            When the pituitary gland sends its message to the ovaries (a “get busy” message), it is answered in a special way by one of the hundreds of thousands of tiny egg-cells which are in the ovaries. This little cell then pushes its way to the surface, and eventually it breaks free from the ovary. It is then drawn into the fallopian tube by the fimbriae or tentacles at the free end of the tube. Slowly it moves down this tube, which is very narrow, leaving only a little spare room.

            The fertilization of the ovum occurs in this following way; the male fluid or semen is deposited in the vagina. This fluid contains hundreds of millions of little cells called spermatozoa or simply sperms. These thresh about blindly in all directions, most of them die in the acid secretions of the vagina, but some succeed in making their way into the uterus, and some of these find their way into the fallopian tubes. If there is an egg in one of the tube, some of the sperms will run into it, and ultimately one of them may penetrate its lining and fertilize it.

A new organism has now been formed, a new human being with an immortal soul. This new organism embeds itself in the thick spongy lining of the uterus, which, under the influence of hormones, is developed and maintained in such a way as to nourish and protect the new life.

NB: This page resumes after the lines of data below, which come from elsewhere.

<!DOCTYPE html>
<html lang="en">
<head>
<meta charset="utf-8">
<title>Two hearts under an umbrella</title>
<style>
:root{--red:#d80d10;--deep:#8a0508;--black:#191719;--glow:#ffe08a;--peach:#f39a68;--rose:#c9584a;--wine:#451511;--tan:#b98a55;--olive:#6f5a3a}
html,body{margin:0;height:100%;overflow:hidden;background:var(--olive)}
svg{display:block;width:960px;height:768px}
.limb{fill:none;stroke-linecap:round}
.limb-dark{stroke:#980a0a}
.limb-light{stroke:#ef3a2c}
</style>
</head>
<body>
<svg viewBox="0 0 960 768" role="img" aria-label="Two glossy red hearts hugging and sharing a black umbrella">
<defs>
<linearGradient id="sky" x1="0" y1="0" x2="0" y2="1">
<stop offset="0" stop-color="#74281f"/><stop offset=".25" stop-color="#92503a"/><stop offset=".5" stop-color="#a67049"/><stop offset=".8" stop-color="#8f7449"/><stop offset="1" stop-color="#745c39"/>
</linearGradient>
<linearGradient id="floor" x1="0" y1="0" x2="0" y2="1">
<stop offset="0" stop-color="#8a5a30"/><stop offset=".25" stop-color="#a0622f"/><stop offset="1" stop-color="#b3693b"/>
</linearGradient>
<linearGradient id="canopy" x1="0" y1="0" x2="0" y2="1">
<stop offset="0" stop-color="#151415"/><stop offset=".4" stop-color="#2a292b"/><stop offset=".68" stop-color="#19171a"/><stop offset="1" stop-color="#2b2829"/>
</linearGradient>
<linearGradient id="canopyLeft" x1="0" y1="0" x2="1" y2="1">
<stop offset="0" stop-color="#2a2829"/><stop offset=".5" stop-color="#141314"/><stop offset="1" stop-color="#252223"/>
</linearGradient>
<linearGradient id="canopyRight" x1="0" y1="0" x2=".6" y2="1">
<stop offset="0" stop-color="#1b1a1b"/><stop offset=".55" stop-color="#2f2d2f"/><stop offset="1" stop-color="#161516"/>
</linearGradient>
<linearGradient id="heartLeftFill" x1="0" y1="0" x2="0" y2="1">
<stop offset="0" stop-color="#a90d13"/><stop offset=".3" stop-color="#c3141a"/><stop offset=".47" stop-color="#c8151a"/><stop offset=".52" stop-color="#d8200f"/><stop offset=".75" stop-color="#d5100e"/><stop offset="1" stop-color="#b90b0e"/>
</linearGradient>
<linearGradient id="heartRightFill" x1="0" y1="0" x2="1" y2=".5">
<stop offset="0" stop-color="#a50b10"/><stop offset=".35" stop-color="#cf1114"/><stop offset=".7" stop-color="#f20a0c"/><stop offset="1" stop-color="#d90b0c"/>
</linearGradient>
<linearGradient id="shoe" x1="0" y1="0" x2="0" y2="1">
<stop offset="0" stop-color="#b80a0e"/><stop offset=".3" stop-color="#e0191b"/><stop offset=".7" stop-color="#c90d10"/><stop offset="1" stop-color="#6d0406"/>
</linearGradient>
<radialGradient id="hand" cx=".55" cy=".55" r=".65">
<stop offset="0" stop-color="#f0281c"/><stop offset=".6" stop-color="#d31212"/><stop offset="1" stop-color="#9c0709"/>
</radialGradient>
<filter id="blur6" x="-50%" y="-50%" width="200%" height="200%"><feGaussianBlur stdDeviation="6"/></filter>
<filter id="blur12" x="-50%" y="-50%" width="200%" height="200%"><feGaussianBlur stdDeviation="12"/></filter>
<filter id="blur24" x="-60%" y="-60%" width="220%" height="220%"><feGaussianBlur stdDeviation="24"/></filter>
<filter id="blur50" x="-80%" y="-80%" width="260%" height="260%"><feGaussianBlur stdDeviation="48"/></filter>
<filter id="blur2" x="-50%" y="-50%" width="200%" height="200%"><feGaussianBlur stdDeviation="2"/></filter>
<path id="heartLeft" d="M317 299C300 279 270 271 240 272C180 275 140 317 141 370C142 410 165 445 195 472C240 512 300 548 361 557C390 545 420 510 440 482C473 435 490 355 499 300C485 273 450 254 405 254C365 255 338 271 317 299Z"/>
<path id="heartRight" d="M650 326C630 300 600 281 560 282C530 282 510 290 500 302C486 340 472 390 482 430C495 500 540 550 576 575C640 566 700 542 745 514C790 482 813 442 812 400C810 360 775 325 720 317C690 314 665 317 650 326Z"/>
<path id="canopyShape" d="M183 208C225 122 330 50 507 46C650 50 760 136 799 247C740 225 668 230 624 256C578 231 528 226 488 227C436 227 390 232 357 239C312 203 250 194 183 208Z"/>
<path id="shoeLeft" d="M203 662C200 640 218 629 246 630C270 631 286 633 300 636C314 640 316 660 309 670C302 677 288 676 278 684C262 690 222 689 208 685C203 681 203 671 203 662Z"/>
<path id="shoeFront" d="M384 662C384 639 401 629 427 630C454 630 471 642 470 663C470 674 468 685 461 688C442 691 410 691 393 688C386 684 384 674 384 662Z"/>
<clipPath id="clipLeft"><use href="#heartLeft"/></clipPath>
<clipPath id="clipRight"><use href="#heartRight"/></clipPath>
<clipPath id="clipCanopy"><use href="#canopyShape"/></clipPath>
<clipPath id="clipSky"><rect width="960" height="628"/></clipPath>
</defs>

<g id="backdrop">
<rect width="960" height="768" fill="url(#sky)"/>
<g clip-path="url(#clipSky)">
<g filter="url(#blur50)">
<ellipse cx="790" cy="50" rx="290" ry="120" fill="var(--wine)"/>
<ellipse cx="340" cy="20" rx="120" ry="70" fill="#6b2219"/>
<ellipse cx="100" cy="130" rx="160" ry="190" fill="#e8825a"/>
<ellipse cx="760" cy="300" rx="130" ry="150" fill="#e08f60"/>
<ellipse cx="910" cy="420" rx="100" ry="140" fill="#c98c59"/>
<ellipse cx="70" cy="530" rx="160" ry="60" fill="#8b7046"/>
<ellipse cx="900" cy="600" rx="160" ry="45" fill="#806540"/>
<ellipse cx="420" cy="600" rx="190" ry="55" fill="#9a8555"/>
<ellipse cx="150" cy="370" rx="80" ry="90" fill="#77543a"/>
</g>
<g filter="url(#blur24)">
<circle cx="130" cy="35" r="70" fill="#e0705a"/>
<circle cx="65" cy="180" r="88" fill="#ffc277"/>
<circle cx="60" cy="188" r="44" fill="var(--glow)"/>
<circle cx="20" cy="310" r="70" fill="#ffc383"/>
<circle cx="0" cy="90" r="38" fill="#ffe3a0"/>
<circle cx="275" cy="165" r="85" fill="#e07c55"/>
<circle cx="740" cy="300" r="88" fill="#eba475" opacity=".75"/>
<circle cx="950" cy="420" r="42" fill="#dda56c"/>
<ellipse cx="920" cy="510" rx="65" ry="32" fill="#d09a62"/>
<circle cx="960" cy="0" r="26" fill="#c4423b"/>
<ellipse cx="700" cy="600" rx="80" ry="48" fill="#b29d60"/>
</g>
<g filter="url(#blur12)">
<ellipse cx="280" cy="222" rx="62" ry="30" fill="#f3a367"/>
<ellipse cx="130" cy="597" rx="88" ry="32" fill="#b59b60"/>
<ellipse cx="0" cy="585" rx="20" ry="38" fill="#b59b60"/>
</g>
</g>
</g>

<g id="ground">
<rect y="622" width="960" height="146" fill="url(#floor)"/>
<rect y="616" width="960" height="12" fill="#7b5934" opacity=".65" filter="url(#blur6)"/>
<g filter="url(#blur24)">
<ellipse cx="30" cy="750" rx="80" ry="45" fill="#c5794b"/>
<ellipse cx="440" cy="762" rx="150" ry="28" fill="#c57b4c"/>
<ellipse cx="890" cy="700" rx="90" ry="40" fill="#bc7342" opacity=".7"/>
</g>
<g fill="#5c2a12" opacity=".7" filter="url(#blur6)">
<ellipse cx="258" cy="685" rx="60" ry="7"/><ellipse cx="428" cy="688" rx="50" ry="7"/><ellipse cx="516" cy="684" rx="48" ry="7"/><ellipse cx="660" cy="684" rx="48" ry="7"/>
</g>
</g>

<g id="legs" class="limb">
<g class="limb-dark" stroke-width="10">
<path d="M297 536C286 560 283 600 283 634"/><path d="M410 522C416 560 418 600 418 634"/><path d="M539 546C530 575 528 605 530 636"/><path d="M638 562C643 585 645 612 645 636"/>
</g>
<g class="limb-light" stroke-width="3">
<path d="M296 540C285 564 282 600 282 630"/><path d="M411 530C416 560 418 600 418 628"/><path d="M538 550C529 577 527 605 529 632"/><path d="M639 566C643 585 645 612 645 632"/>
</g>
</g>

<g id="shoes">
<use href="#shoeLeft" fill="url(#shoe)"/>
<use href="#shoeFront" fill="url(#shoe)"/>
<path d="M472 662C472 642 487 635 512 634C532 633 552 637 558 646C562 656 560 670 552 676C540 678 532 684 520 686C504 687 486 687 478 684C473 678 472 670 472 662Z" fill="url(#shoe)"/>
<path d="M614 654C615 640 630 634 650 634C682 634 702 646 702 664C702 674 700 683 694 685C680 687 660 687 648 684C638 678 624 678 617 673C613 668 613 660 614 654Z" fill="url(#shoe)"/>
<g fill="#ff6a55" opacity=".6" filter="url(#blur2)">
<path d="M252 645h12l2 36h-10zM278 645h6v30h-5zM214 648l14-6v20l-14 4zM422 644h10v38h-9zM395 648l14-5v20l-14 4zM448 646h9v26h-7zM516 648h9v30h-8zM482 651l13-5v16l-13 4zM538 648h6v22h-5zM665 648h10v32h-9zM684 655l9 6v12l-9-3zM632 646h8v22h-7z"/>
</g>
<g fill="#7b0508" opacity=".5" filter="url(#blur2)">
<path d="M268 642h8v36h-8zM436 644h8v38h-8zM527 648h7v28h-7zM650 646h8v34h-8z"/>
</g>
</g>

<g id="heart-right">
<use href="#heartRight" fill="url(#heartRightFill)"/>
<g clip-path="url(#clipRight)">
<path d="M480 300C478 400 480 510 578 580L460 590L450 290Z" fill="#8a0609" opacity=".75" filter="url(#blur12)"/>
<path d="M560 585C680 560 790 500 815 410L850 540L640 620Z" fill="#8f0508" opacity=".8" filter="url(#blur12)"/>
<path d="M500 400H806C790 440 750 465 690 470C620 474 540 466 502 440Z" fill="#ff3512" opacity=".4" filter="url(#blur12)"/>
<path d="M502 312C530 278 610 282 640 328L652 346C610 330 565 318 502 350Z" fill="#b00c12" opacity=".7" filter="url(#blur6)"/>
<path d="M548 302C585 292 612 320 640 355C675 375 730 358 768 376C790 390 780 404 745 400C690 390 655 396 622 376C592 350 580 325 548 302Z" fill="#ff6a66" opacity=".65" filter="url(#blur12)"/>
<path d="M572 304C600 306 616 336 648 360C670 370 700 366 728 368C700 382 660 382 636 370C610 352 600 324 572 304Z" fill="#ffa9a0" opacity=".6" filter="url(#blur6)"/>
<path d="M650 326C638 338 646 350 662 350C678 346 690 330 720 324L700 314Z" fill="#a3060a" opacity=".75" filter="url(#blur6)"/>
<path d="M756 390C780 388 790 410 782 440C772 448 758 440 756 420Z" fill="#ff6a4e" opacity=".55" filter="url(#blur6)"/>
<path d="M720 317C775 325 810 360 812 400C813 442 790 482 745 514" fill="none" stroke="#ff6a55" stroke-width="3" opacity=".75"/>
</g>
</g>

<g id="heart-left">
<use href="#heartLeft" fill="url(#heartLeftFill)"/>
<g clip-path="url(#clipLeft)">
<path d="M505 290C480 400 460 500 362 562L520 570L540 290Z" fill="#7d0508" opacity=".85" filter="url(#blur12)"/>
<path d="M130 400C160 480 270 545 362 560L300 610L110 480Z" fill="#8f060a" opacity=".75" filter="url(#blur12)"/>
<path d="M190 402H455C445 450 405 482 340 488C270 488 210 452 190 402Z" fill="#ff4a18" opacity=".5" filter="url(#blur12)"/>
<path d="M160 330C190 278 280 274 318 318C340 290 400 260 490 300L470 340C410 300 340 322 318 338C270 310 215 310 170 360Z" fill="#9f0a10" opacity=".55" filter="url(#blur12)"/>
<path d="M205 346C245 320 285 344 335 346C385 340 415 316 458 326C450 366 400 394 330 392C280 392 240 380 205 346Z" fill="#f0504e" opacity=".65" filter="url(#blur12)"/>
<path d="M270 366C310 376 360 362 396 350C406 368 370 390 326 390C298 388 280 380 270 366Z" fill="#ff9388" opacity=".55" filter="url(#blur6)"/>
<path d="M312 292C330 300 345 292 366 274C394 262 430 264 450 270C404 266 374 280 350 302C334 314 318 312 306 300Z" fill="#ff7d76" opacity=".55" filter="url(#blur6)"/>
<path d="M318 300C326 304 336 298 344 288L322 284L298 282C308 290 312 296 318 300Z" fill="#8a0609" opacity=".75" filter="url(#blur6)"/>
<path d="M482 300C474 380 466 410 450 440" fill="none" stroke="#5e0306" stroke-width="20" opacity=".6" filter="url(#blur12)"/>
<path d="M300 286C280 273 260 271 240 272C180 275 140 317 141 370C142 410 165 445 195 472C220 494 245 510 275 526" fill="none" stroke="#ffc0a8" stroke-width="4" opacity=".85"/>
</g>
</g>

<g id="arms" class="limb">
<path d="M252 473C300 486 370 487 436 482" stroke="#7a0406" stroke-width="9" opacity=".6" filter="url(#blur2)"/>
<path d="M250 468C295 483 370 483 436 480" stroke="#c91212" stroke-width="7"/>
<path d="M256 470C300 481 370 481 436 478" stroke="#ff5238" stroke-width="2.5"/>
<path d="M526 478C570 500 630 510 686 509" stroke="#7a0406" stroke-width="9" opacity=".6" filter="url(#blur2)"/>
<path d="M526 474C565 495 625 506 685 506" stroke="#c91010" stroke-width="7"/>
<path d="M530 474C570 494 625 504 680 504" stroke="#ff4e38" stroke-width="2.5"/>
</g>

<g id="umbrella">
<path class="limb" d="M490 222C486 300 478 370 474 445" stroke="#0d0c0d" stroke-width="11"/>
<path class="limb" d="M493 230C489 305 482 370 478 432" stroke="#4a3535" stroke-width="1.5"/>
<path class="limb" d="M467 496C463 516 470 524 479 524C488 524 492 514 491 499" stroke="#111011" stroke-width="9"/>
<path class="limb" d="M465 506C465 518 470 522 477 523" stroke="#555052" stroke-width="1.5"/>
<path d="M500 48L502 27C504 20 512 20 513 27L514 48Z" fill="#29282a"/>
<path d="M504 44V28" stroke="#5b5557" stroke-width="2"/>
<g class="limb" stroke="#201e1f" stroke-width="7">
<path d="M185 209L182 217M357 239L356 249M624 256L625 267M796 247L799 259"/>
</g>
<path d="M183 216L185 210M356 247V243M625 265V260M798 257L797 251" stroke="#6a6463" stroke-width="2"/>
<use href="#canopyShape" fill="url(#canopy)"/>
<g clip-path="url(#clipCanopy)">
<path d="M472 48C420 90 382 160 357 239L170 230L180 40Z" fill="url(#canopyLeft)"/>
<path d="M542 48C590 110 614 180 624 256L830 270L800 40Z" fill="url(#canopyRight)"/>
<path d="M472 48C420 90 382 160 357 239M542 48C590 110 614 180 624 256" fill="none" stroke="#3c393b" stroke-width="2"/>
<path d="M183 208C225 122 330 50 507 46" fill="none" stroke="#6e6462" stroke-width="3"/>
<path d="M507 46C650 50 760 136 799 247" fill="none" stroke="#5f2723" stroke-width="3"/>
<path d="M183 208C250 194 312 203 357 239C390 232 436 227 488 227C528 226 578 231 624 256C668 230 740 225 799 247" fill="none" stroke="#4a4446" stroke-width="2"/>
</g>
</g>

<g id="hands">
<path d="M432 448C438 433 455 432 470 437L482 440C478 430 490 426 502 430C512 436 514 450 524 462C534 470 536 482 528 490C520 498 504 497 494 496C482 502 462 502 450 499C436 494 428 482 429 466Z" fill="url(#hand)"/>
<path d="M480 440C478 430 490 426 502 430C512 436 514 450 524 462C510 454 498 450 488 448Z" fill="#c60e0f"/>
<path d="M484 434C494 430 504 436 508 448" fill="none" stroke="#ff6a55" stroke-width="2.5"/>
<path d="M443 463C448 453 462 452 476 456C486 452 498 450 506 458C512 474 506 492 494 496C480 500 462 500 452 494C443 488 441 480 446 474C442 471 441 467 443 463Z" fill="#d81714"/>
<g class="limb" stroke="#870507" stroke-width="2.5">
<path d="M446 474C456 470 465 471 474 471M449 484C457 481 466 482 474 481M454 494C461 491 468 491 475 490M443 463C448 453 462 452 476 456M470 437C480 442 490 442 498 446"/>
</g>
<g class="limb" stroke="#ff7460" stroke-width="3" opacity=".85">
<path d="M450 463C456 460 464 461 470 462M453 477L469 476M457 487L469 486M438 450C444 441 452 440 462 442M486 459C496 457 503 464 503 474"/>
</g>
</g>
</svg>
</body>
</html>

            If fertilization does not take place in one of the tubes, the ovum soon dies there, and the thickened lining of the uterus separates and passes away with a flow of blood (menstruation), which is the result of this process. By disposing of unwanted tissue from the lining of the uterus, nature plays its part in keeping the female body healthy and attractive.
            This, then, is a simple explanation of the fascinating process of reproduction, which should be clearly understood by all maturing young people so that they can freely make right and enlightened decisions in all matters pertaining to sex.